“They don’t like each other anymore”, William drawled. ‘They shout and throw things. Daddy hit her once, and she took all his money.”
“Why did she take his money?”
“Because she’s a bitch.”
From his tiny mouth, “bitch” came out sounding like “bitss”. He was stunned, taken aback by the curse word from the toddler. This was much worse than he thought. It wasn’t just a domestic squabble. It was a full blown scene, extended and full of anger and hate. And this boy’s father had made no attempt to shield him from it, letting him know exactly what was going on. He had taken the anger and hurt that he was constantly surrounded by, and internalized it. A curse word was NORMAL to him.
A scuffle behind him interrupted his train of thought. He turned around, and saw that the father was facedown on the officer’s cruiser, and was being cuffed.
“You stay here for a minute, okay, buddy? I’ll be right back.”
He sprinted over to the cruiser, and looked questioningly at the other officer. “Drunk”, he said.
His blood ran cold. Not only was this man driving away from a violent confrontation, he was doing so drunk. With his child in the car.
The officer cuffed the man and shoved him into the back of the police car. He looked back at the green car, still idling, and prayed that he’d be able to handle this with William. He took out his cellphone, and called his child’s babysitter. After arranging for her to stay with William for the night, he shut the phone.
He walked back to the car, and looked inside. The child was wide-eyed, wondering what was going on. Tears were already beginning to stream down his face.
‘Where is my daddy going?”
“He just needs to fill out some forms, bud. But he’s told me to stay here with you, so I’m going to play with you till then, okay?”
His tears intensified, soft sobs making his tiny chest heave. He started to cry more openly now, tears flowing from his eyes and snot running from his nose. “I want my daddy”, he managed to choke out, before breaking down again.
“He’ll be back soon, baby. Till then, we’re going to hang out and be friends. And then you’re going to have a sleepover with the best girl in the world!”
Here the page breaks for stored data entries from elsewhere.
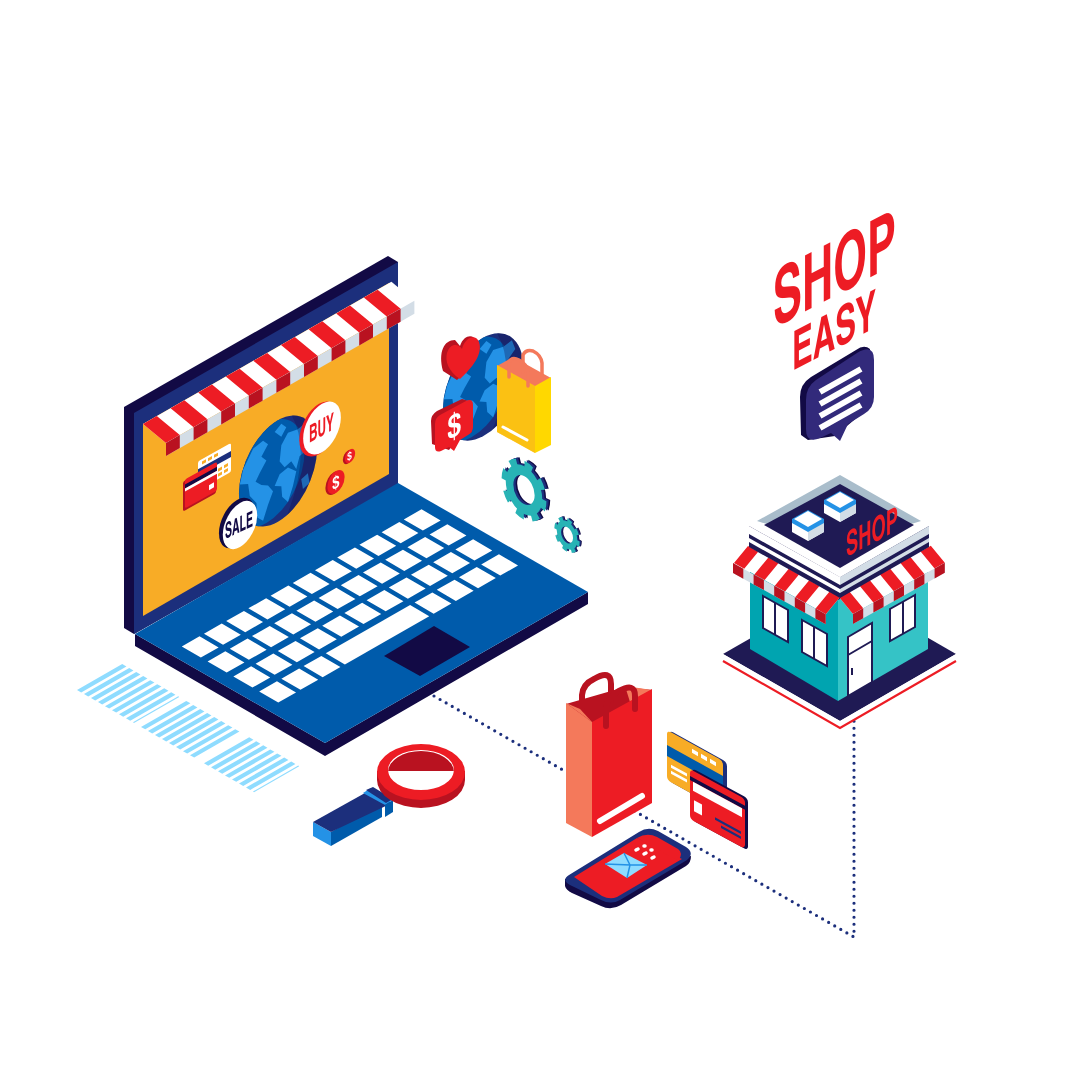
<!DOCTYPE html>
<html lang="en">
<head>
<meta charset="utf-8">
<title>Shop Easy</title>
<style>
:root{--red:#ed1c24;--deep-red:#b91220;--coral:#f4795b;--ink:#120a45;--navy:#1c2f7c;--blue:#005bab;--sky:#2492e6;--pale:#8fdcff;--amber:#f8ac26;--yellow:#ffd800;--teal:#00a4b0;--aqua:#35c3c6;--violet:#322a7b;--steel:#a9bdcb;--mist:#d3dde6;--white:#fff}
html,body{margin:0;background:var(--white);overflow:hidden}
svg{display:block;width:1072px;height:1072px}
.red{fill:var(--red)}.deep-red{fill:var(--deep-red)}.coral{fill:var(--coral)}.ink{fill:var(--ink)}.navy{fill:var(--navy)}.blue{fill:var(--blue)}.sky{fill:var(--sky)}.pale{fill:var(--pale)}.amber{fill:var(--amber)}.yellow{fill:var(--yellow)}.teal{fill:var(--teal)}.aqua{fill:var(--aqua)}.violet{fill:var(--violet)}.steel{fill:var(--steel)}.mist{fill:var(--mist)}.white{fill:var(--white)}
.line{fill:none;stroke:var(--white)}
.red-line{fill:none;stroke:var(--red)}
.round{stroke-linecap:round;stroke-linejoin:round}
text{font-family:"TeX Gyre Heros Cn","Liberation Sans",sans-serif;font-weight:700}
</style>
</head>
<body>
<svg viewBox="0 0 1072 1072" role="img" aria-label="Online shopping: laptop storefront, shop, bags, cards and phone">
<defs>
  <clipPath id="globe-edge"><circle r="47"/></clipPath>
  <g id="globe">
    <circle class="navy" r="47"/>
    <g clip-path="url(#globe-edge)">
      <circle class="blue" cx="-14" cy="-4" r="46"/>
      <path class="sky" d="M-42-20-30-34-18-36-12-30-20-22-14-16-22-8-27-2-20 4-12 8-6 16-12 26-18 38-25 32-26 18-34 8-36-4-46-8zM-4-38 4-42 10-36 4-30zM4-22 12-30 24-28 34-30 38-20 30-14 34-4 26-2 22 8 16-2 8 0 2-8zM2 4 12 2 22 10 18 22 12 34 5 26 4 16-4 12zM28 20 36 18 38 28 30 30z"/>
      <path fill="#120a45" opacity=".3" d="M15-47Q42 0 10 47H50V-47z"/>
    </g>
  </g>
  <g id="gear-outline" fill="none">
    <circle r="19" stroke-width="10"/>
    <circle r="26" stroke-width="7" stroke-dasharray="10 10.4"/>
  </g>
  <g id="gear">
    <use href="#gear-outline" x="5" y="-3" stroke="#120a45"/>
    <use href="#gear-outline" x="3" y="-2" stroke="#1c2f7c"/>
    <use href="#gear-outline" stroke="#28b3b5"/>
  </g>
  <g id="roof-box">
    <path class="white" d="M-16-7 0 2 16-7V6L0 15-16 6z"/>
    <path class="mist" d="M0 2 16-7V6L0 15z"/>
    <path class="sky" d="M-16-7 0-16 16-7V-3L0 6-16-3z"/>
    <path class="white" d="M-14-7 0-15 14-7 0 1z"/>
  </g>
  <g id="window">
    <path class="white" stroke="#1f1a54" stroke-width="2" d="M0 0 25 14V46L0 32z"/>
    <path stroke="#1f1a54" stroke-width="2" d="M12 7V39"/>
  </g>
</defs>

<g id="route" fill="none" stroke="#1c2f7c" stroke-width="3.2" stroke-dasharray="0 7" stroke-linecap="round">
  <path d="M434 696 854 937V718"/>
</g>

<g id="laptop">
  <path class="ink" d="M124 407 388 256 398 262V484L134 634 124 628z"/>
  <path class="navy" d="M134 413 398 262V484L134 634z"/>
  <path class="amber" d="M143 424 389 283V474L143 616z"/>
  <path class="ink" d="M135 634 325 743 588 592V604L325 756 135 646z"/>
  <path class="blue" d="M135 634 398 483 588 592 325 743z"/>
  <g id="keyboard" class="line" transform="matrix(2.22 -1.27 2.58 1.5 181 646)" stroke-width="7.4" stroke-dasharray="8 2">
    <path d="M0 4H108M0 14H108M0 24H108M0 34H28M70 34H108"/>
    <path stroke-dasharray="none" d="M30 34H68"/>
  </g>
  <path class="ink" d="M384 656 434 626 470 647 420 676z"/>
  <g id="screen-awning">
    <g transform="matrix(1.38 -.79 2.3 1.9 143 424)">
      <path class="white" d="M0 0H180V10H0z"/>
      <path class="red-line" stroke-width="10" stroke-dasharray="10 10" d="M0 5H180"/>
    </g>
    <g transform="matrix(1.38 -.79 0 1.3 166 443)">
      <path class="mist" d="M0 0H180V10H0z"/>
      <path fill="none" stroke="#b91220" stroke-width="10" stroke-dasharray="10 10" d="M0 5H180"/>
    </g>
  </g>
  <use href="#globe" transform="matrix(.83 -.48 0 1.08 278 471)"/>
  <g id="buy-badge">
    <circle class="red" r="24" transform="matrix(.82 -.47 0 1.05 319 429)"/>
    <circle class="white" r="23" transform="matrix(.82 -.47 0 1.05 322 428)"/>
    <text class="red" transform="translate(309 443) skewY(-29)" font-size="24" textLength="25" lengthAdjust="spacingAndGlyphs">BUY</text>
  </g>
  <g id="sale-badge">
    <circle class="ink" r="22" transform="matrix(.82 -.47 0 1.05 237 523)"/>
    <circle class="white" r="21" transform="matrix(.82 -.47 0 1.05 240 525)"/>
    <text class="ink" transform="translate(225 539) skewY(-25)" font-size="22" textLength="28" lengthAdjust="spacingAndGlyphs">SALE</text>
  </g>
  <g id="coins">
    <circle class="deep-red" r="10" transform="matrix(.86 -.5 0 1.1 334 483)"/>
    <circle class="red" r="10" transform="matrix(.86 -.5 0 1.1 336 482)"/>
    <circle class="deep-red" r="6" transform="matrix(.86 -.5 0 1.1 348 457)"/>
    <circle class="red" r="6" transform="matrix(.86 -.5 0 1.1 350 456)"/>
    <text class="white" transform="translate(332 490) skewY(-25)" font-size="17">$</text>
    <text class="white" transform="translate(347 461) skewY(-25)" font-size="11">$</text>
  </g>
  <g id="screen-cards" transform="translate(184 480) skewY(-29)">
    <g transform="translate(14 -11)">
      <rect class="white" width="33" height="29" rx="2"/>
      <rect class="navy" y="8" width="33" height="6"/>
      <path stroke="#f8ac26" stroke-width="3" stroke-dasharray="4 2" d="M4 4H20M20 20H30M20 25H30"/>
    </g>
    <rect class="deep-red" x="-1" y="1" width="33" height="30" rx="2"/>
    <rect class="red" x="1" width="32" height="29" rx="2"/>
    <rect class="ink" x="1" y="5" width="32" height="4"/>
    <rect class="white" x="1" y="9" width="32" height="3"/>
    <rect class="white" x="25" y="19" width="5" height="5"/>
  </g>
</g>

<g id="text-stripes" transform="matrix(1 .577 .87 -.5 77 690)" fill="none" stroke="#8fdcff" stroke-width="52" stroke-dasharray="4.2 2.8">
  <path d="M0 26H57M64 26H120M127 26H177"/>
</g>

<g id="magnifier">
  <path class="sky" d="M313 822 331 832V846L313 836z"/>
  <path class="blue" d="M331 832 382 803V817L331 846z"/>
  <path class="navy" d="M313 822 365 793 392 803 331 832z"/>
  <path class="sky" d="M363 793 371 788 393 800 385 805z"/>
  <path class="blue" d="M385 805 393 800V812L385 817z"/>
  <path class="navy" d="M366 790 373 787 393 799 386 803z"/>
  <path fill="#b91220" fill-rule="evenodd" d="M377 771V780A44 28 0 0 0 465 780V771zM388 772A33 21 0 0 1 454 772 33 21 0 0 1 388 772z"/>
  <path fill="#ed1c24" fill-rule="evenodd" d="M377 772A44 28 0 0 1 465 772 44 28 0 0 1 377 772zM388 770A33 20 0 0 0 454 770 33 20 0 0 0 388 770z"/>
</g>

<g id="world-shopping">
  <use href="#globe" transform="matrix(.85 -.45 0 1.05 483 387)"/>
  <g id="heart">
    <path class="deep-red" d="M457 380 443 371C438 352 444 340 455 340L460 346C464 334 474 334 476 341 481 353 472 366 457 380z"/>
    <path class="red" d="M460 379C448 371 445 361 447 353 450 343 458 343 462 349 465 338 475 333 479 342 483 354 473 367 460 379z"/>
  </g>
  <g id="price-bubble">
    <path class="deep-red" d="M431 421Q431 415 437 411L462 399 472 402V432L455 442 449 450 432 444z"/>
    <path class="red" d="M435 424Q435 418 440 415L466 401Q473 398 473 405V427Q473 432 468 435L460 440 454 451 449 447 441 451Q435 453 435 447z"/>
    <text class="white" transform="translate(447 440) skewY(-25)" font-size="32">$</text>
  </g>
  <g id="yellow-bag">
    <path class="coral" d="M497 366 513 357 551 378 535 387z"/>
    <path class="red-line round" style="stroke:var(--coral)" stroke-width="3.5" d="M523 372V355Q526 349 533 351 541 355 542 363V380"/>
    <path class="amber" d="M497 365 535 386V453L497 432z"/>
    <path class="yellow" d="M535 386 551 377V445L535 453z"/>
    <path fill="#ffd800" d="M497 365 535 386V453L497 432z" opacity=".5"/>
    <path class="red-line round" style="stroke:var(--coral)" stroke-width="3.5" d="M509 377V363Q511 356 519 360 527 364 528 372V386"/>
    <path class="line round" stroke-width="3" d="M503 427 527 440"/>
  </g>
  <use href="#gear" transform="matrix(.76 .38 0 1 524 490)"/>
  <use href="#gear" transform="matrix(.43 .22 0 .57 567 535)"/>
</g>

<g id="headline" class="red">
  <text transform="translate(773 328) skewY(-27.5)" font-size="78" textLength="123" lengthAdjust="spacingAndGlyphs">SHOP</text>
  <text transform="translate(792 371) skewY(-27.5)" font-size="54" textLength="84" lengthAdjust="spacingAndGlyphs">EASY</text>
</g>

<g id="message-bubble">
  <path class="ink" d="M800 397Q800 384 811 377L856 350Q864 344 870 349L866 410 835 436 808 440 801 435z"/>
  <path class="violet" d="M806 400Q806 387 816 380L857 353Q874 343 874 360V397Q874 408 864 414L848 424 840 441 831 433 820 438Q806 444 806 429z"/>
  <path class="line" stroke-width="6" d="M820 395 861 372M820 407 861 384M820 419 861 396M820 431 861 408" transform="translate(0 -3)"/>
</g>

<g id="shop">
  <path class="white" d="M723 661 840 594 956 661 840 728z"/>
  <path class="red-line" stroke-width="2.2" d="M723 661 840 728 956 661"/>
  <path fill="#1f1a54" d="M723 654 840 587 956 654 840 721z"/>
  <path class="white" d="M723 654 840 721 956 654V658L840 725 723 658z"/>
  <path class="teal" d="M750 550 838 600V701L750 649z"/>
  <path class="aqua" d="M838 600 928 550V649L838 701z"/>
  <use href="#window" x="763" y="596"/>
  <use href="#window" x="802" y="620"/>
  <use href="#window" transform="matrix(-1 0 0 1 915 595)"/>
  <path class="white" stroke="#1f1a54" stroke-width="2" d="M848 637 872 623V682L848 696z"/>
  <path fill="none" stroke="#1f1a54" stroke-width="2" d="M848 655 872 641M852 668V675"/>
  <g id="shop-awning">
    <g transform="matrix(1.02 .57 -1.4 1.7 748 546)">
      <path class="white" d="M0 0H90V10H0z"/>
      <path class="red-line" stroke-width="10" stroke-dasharray="10 10" d="M0 5H90"/>
    </g>
    <g transform="matrix(1.03 .57 0 1 733 563)">
      <path class="mist" d="M0 0H90V10H0z"/>
      <path fill="none" stroke="#b91220" stroke-width="10" stroke-dasharray="10 10" d="M0 5H90"/>
    </g>
    <g transform="matrix(1.02 -.57 1.4 1.7 839 597)">
      <path class="white" d="M0 0H90V10H0z"/>
      <path class="red-line" stroke-width="10" stroke-dasharray="10 10" d="M0 5H90"/>
    </g>
    <g transform="matrix(1.02 -.57 0 1 853 614)">
      <path class="mist" d="M0 0H90V10H0z"/>
      <path fill="none" stroke="#b91220" stroke-width="10" stroke-dasharray="10 10" d="M0 5H90"/>
    </g>
  </g>
  <g id="roof">
    <path fill="#1f1a54" d="M749 526 840 577 929 526V547L840 598 749 547z"/>
    <path class="white" d="M749 526 840 577V585L749 534zM749 538 840 589V593L749 542z"/>
    <path class="mist" d="M840 577 929 526V534L840 585zM840 589 929 538V542L840 593z"/>
    <path class="white" d="M749 525 840 475 929 525 840 577z"/>
    <path class="steel" d="M757 521 840 475 921 521 908 525 840 488 770 525z"/>
    <path fill="#1f1a54" d="M764 525 840 484 914 525 840 568z"/>
    <use href="#roof-box" x="840" y="507"/>
    <use href="#roof-box" x="808" y="526"/>
    <text class="red" transform="translate(846 557) skewY(-27.5)" font-size="34" textLength="52" lengthAdjust="spacingAndGlyphs">SHOP</text>
  </g>
</g>

<g id="red-bag">
  <path class="deep-red" d="M566 704 625 687 652 690 592 724z"/>
  <path fill="none" class="round" stroke="#b91220" stroke-width="6" d="M582 708V695Q583 684 594 679 611 669 611 684V700"/>
  <path class="coral" d="M566 703 592 722V837L566 823z"/>
  <path class="coral" d="M566 703 580 709 592 722z"/>
  <path class="coral" d="M625 686 652 690 630 702z"/>
  <path class="red" d="M592 722 652 689V803L592 837z"/>
  <path class="red-line round" style="stroke:var(--deep-red)" stroke-width="6" d="M606 726V707Q608 697 619 691 635 682 635 696V709"/>
  <path class="line round" stroke-width="6" d="M600 821 642 796"/>
</g>

<g id="payment-cards">
  <g transform="translate(667 730) skewY(29)">
    <rect fill="#1c2f7c" x="2" y="-1" width="58" height="51" rx="4"/>
    <rect class="amber" width="56" height="50" rx="4"/>
    <rect class="blue" y="15" width="56" height="11"/>
    <path class="line" stroke-width="4" stroke-dasharray="6 3" d="M25 7H51"/>
    <path class="line" stroke-width="3" d="M4 34H20M4 40H20"/>
  </g>
  <g transform="translate(690 769) skewY(28.5)">
    <rect class="ink" x="2" y="-2" width="56" height="52" rx="4"/>
    <rect class="red" width="55" height="50" rx="4"/>
    <rect class="ink" y="7" width="55" height="4"/>
    <rect class="white" x="3" y="11" width="49" height="9"/>
    <rect class="white" x="4" y="29" width="8" height="11"/>
    <path stroke="#1c2f7c" stroke-width="2.5" d="M25 36H51M31 41H51"/>
  </g>
</g>

<g id="phone">
  <path class="ink" d="M565 879V886Q566 890 572 893L601 906Q611 911 621 905L686 866Q691 863 691 856z"/>
  <path class="navy" d="M569 875 639 832Q648 826 658 831L686 847Q695 853 687 860L620 900Q611 905 601 900L570 885Q561 880 569 875z"/>
  <path class="red" d="M574 877 637 838 682 859 617 897Q610 900 602 896z"/>
  <path class="red" d="M637 838Q647 832 657 837L678 849Q684 853 678 861z"/>
  <path class="pale" d="M605 864 624 853 647 865 627 878z"/>
  <path fill="none" stroke="#2492e6" stroke-width="1.5" d="M605 864 630 865 627 878M624 853 630 865 647 865"/>
  <path class="line round" stroke-width="3.5" d="M636 850 638 849M644 854 646 853M652 858 654 857M644 846 645 846M651 850 652 850"/>
</g>
</svg>
</body>
</html>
William looked up at him, took a deep breath, and exploded into ear-splitting crying. He wasn’t saying sentences anymore, just bawling his poor little lungs out. Interspersed with his heart-rending sobs was just one word.
He put out his arms, and picked up the crying child. He held him close to his body and rocked him. He had his magazines, badge, radio, handcuffs and a bunch of other things in pouches on his chest. This was hardly the way to hold a child. But he had no choice. He held the poor baby, and tried to comfort him as best as he could.
Tears welled up in his eyes as well, and streamed out. He was sad, because he had children and he wanted so desperately to comfort this poor child. He was angry. Angry at the father for messing up so bad and putting him in this position.
He pulled the baby close, and held his forehead to his. He looked into his eyes, full of tears and fear and the experience of a lifetime, and tried to show him strength and love and comfort. He made soothing noises, and whispered words of encouragement to him. He caressed his back, and kissed his wet cheeks.
He continued to cry and cry, but eventually he wrapped his arms around his neck. The crying had exhausted the boy, and he started to drift off to sleep. His sobs were slowing now, not because he was cheering up, but merely because he was too tired to cry anymore.
The social services worker arrived soon. He had lost track of time, but he was informed that it was twenty minutes. All he could think of was this boy, and the fact that his ordeal may just have begun. When the worker came, they practically had to prise William out of his arms.
The social service worker, before leaving, said one sentence that destroyed him completely.
“Mum died when he was 2.”
He, the man who was supposed to protect little kids like William, had just taken away the only family member that the child had. It was necessary, and would help him, but he was the one who had done it.
For the next two hours, people walking by looked curiously at the police officer sitting on the sidewalk, his head in his hands.